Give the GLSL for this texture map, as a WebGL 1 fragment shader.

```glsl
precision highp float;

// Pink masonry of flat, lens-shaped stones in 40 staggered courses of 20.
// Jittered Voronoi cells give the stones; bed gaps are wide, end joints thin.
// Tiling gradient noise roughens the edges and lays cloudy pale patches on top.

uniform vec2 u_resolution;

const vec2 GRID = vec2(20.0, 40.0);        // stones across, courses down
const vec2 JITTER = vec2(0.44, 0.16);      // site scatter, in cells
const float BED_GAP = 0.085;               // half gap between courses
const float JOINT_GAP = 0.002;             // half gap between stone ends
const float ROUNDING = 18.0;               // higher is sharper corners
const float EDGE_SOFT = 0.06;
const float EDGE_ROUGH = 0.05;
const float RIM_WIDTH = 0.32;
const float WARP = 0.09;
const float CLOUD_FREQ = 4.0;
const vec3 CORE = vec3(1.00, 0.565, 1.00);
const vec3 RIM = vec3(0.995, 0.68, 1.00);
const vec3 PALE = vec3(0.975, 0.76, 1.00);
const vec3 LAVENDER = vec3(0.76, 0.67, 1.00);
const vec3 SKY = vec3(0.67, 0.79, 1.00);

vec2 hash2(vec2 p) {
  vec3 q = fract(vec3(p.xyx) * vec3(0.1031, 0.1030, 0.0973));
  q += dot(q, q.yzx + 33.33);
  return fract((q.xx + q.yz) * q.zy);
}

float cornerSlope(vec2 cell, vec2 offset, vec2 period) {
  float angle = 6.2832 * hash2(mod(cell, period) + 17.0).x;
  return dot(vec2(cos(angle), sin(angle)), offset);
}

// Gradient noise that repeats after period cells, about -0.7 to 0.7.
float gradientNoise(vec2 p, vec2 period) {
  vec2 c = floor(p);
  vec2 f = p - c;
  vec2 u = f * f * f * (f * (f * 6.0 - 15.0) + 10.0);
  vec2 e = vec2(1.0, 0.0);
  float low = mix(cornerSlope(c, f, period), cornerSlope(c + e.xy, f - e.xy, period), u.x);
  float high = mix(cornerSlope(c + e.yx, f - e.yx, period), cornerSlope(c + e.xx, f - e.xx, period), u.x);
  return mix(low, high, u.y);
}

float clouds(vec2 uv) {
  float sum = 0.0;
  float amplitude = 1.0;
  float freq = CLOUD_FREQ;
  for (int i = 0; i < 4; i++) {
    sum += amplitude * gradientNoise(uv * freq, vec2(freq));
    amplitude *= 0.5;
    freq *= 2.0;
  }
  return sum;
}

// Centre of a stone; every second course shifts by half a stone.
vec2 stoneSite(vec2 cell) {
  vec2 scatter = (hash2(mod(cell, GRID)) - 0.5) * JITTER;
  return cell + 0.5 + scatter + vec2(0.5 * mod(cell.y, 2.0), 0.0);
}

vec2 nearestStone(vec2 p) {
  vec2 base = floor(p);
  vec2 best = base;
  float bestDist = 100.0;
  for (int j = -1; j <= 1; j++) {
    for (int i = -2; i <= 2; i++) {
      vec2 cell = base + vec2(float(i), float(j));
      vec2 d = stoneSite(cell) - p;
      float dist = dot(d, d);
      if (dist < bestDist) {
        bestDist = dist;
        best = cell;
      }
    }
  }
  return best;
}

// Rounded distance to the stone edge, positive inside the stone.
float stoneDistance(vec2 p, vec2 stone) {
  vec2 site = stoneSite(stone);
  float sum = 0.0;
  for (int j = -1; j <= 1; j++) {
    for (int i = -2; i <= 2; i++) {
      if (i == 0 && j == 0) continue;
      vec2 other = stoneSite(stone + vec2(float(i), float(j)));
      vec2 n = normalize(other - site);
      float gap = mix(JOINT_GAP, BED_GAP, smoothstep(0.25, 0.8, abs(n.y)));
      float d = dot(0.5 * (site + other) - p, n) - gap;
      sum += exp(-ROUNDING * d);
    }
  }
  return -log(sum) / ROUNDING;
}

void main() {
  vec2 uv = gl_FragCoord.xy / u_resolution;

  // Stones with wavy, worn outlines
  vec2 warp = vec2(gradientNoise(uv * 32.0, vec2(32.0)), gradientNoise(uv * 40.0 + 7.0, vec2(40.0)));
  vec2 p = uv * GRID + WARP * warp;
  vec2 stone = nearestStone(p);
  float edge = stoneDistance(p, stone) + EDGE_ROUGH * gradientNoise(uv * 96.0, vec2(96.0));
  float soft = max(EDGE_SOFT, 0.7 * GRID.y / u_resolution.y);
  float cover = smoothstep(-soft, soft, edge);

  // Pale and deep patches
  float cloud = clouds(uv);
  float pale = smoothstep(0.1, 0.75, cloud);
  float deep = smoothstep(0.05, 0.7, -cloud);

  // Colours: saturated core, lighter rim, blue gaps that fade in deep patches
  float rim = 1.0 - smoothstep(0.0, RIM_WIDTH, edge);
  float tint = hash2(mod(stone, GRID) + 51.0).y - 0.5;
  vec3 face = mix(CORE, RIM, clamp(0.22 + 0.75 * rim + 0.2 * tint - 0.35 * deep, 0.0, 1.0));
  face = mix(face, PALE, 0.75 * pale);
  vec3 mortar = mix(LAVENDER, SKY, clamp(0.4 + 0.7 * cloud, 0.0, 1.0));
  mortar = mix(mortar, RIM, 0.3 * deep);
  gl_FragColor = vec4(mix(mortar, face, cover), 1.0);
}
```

**AIM OF THE EXERCISE**
Each of the entries above needs to be given again exactly.

**REPLY**
Give the GLSL for this texture map, as a WebGL 1 fragment shader.

```glsl
precision highp float;

// Pink masonry of flat, lens-shaped stones in 40 staggered courses of 20.
// Jittered Voronoi cells give the stones; bed gaps are wide, end joints thin.
// Tiling gradient noise roughens the edges and lays cloudy pale patches on top.

uniform vec2 u_resolution;

const vec2 GRID = vec2(20.0, 40.0);        // stones across, courses down
const vec2 JITTER = vec2(0.44, 0.16);      // site scatter, in cells
const float BED_GAP = 0.085;               // half gap between courses
const float JOINT_GAP = 0.002;             // half gap between stone ends
const float ROUNDING = 18.0;               // higher is sharper corners
const float EDGE_SOFT = 0.06;
const float EDGE_ROUGH = 0.05;
const float RIM_WIDTH = 0.32;
const float WARP = 0.09;
const float CLOUD_FREQ = 4.0;
const vec3 CORE = vec3(1.00, 0.565, 1.00);
const vec3 RIM = vec3(0.995, 0.68, 1.00);
const vec3 PALE = vec3(0.975, 0.76, 1.00);
const vec3 LAVENDER = vec3(0.76, 0.67, 1.00);
const vec3 SKY = vec3(0.67, 0.79, 1.00);

vec2 hash2(vec2 p) {
  vec3 q = fract(vec3(p.xyx) * vec3(0.1031, 0.1030, 0.0973));
  q += dot(q, q.yzx + 33.33);
  return fract((q.xx + q.yz) * q.zy);
}

float cornerSlope(vec2 cell, vec2 offset, vec2 period) {
  float angle = 6.2832 * hash2(mod(cell, period) + 17.0).x;
  return dot(vec2(cos(angle), sin(angle)), offset);
}

// Gradient noise that repeats after period cells, about -0.7 to 0.7.
float gradientNoise(vec2 p, vec2 period) {
  vec2 c = floor(p);
  vec2 f = p - c;
  vec2 u = f * f * f * (f * (f * 6.0 - 15.0) + 10.0);
  vec2 e = vec2(1.0, 0.0);
  float low = mix(cornerSlope(c, f, period), cornerSlope(c + e.xy, f - e.xy, period), u.x);
  float high = mix(cornerSlope(c + e.yx, f - e.yx, period), cornerSlope(c + e.xx, f - e.xx, period), u.x);
  return mix(low, high, u.y);
}

float clouds(vec2 uv) {
  float sum = 0.0;
  float amplitude = 1.0;
  float freq = CLOUD_FREQ;
  for (int i = 0; i < 4; i++) {
    sum += amplitude * gradientNoise(uv * freq, vec2(freq));
    amplitude *= 0.5;
    freq *= 2.0;
  }
  return sum;
}

// Centre of a stone; every second course shifts by half a stone.
vec2 stoneSite(vec2 cell) {
  vec2 scatter = (hash2(mod(cell, GRID)) - 0.5) * JITTER;
  return cell + 0.5 + scatter + vec2(0.5 * mod(cell.y, 2.0), 0.0);
}

vec2 nearestStone(vec2 p) {
  vec2 base = floor(p);
  vec2 best = base;
  float bestDist = 100.0;
  for (int j = -1; j <= 1; j++) {
    for (int i = -2; i <= 2; i++) {
      vec2 cell = base + vec2(float(i), float(j));
      vec2 d = stoneSite(cell) - p;
      float dist = dot(d, d);
      if (dist < bestDist) {
        bestDist = dist;
        best = cell;
      }
    }
  }
  return best;
}

// Rounded distance to the stone edge, positive inside the stone.
float stoneDistance(vec2 p, vec2 stone) {
  vec2 site = stoneSite(stone);
  float sum = 0.0;
  for (int j = -1; j <= 1; j++) {
    for (int i = -2; i <= 2; i++) {
      if (i == 0 && j == 0) continue;
      vec2 other = stoneSite(stone + vec2(float(i), float(j)));
      vec2 n = normalize(other - site);
      float gap = mix(JOINT_GAP, BED_GAP, smoothstep(0.25, 0.8, abs(n.y)));
      float d = dot(0.5 * (site + other) - p, n) - gap;
      sum += exp(-ROUNDING * d);
    }
  }
  return -log(sum) / ROUNDING;
}

void main() {
  vec2 uv = gl_FragCoord.xy / u_resolution;

  // Stones with wavy, worn outlines
  vec2 warp = vec2(gradientNoise(uv * 32.0, vec2(32.0)), gradientNoise(uv * 40.0 + 7.0, vec2(40.0)));
  vec2 p = uv * GRID + WARP * warp;
  vec2 stone = nearestStone(p);
  float edge = stoneDistance(p, stone) + EDGE_ROUGH * gradientNoise(uv * 96.0, vec2(96.0));
  float soft = max(EDGE_SOFT, 0.7 * GRID.y / u_resolution.y);
  float cover = smoothstep(-soft, soft, edge);

  // Pale and deep patches
  float cloud = clouds(uv);
  float pale = smoothstep(0.1, 0.75, cloud);
  float deep = smoothstep(0.05, 0.7, -cloud);

  // Colours: saturated core, lighter rim, blue gaps that fade in deep patches
  float rim = 1.0 - smoothstep(0.0, RIM_WIDTH, edge);
  float tint = hash2(mod(stone, GRID) + 51.0).y - 0.5;
  vec3 face = mix(CORE, RIM, clamp(0.22 + 0.75 * rim + 0.2 * tint - 0.35 * deep, 0.0, 1.0));
  face = mix(face, PALE, 0.75 * pale);
  vec3 mortar = mix(LAVENDER, SKY, clamp(0.4 + 0.7 * cloud, 0.0, 1.0));
  mortar = mix(mortar, RIM, 0.3 * deep);
  gl_FragColor = vec4(mix(mortar, face, cover), 1.0);
}
```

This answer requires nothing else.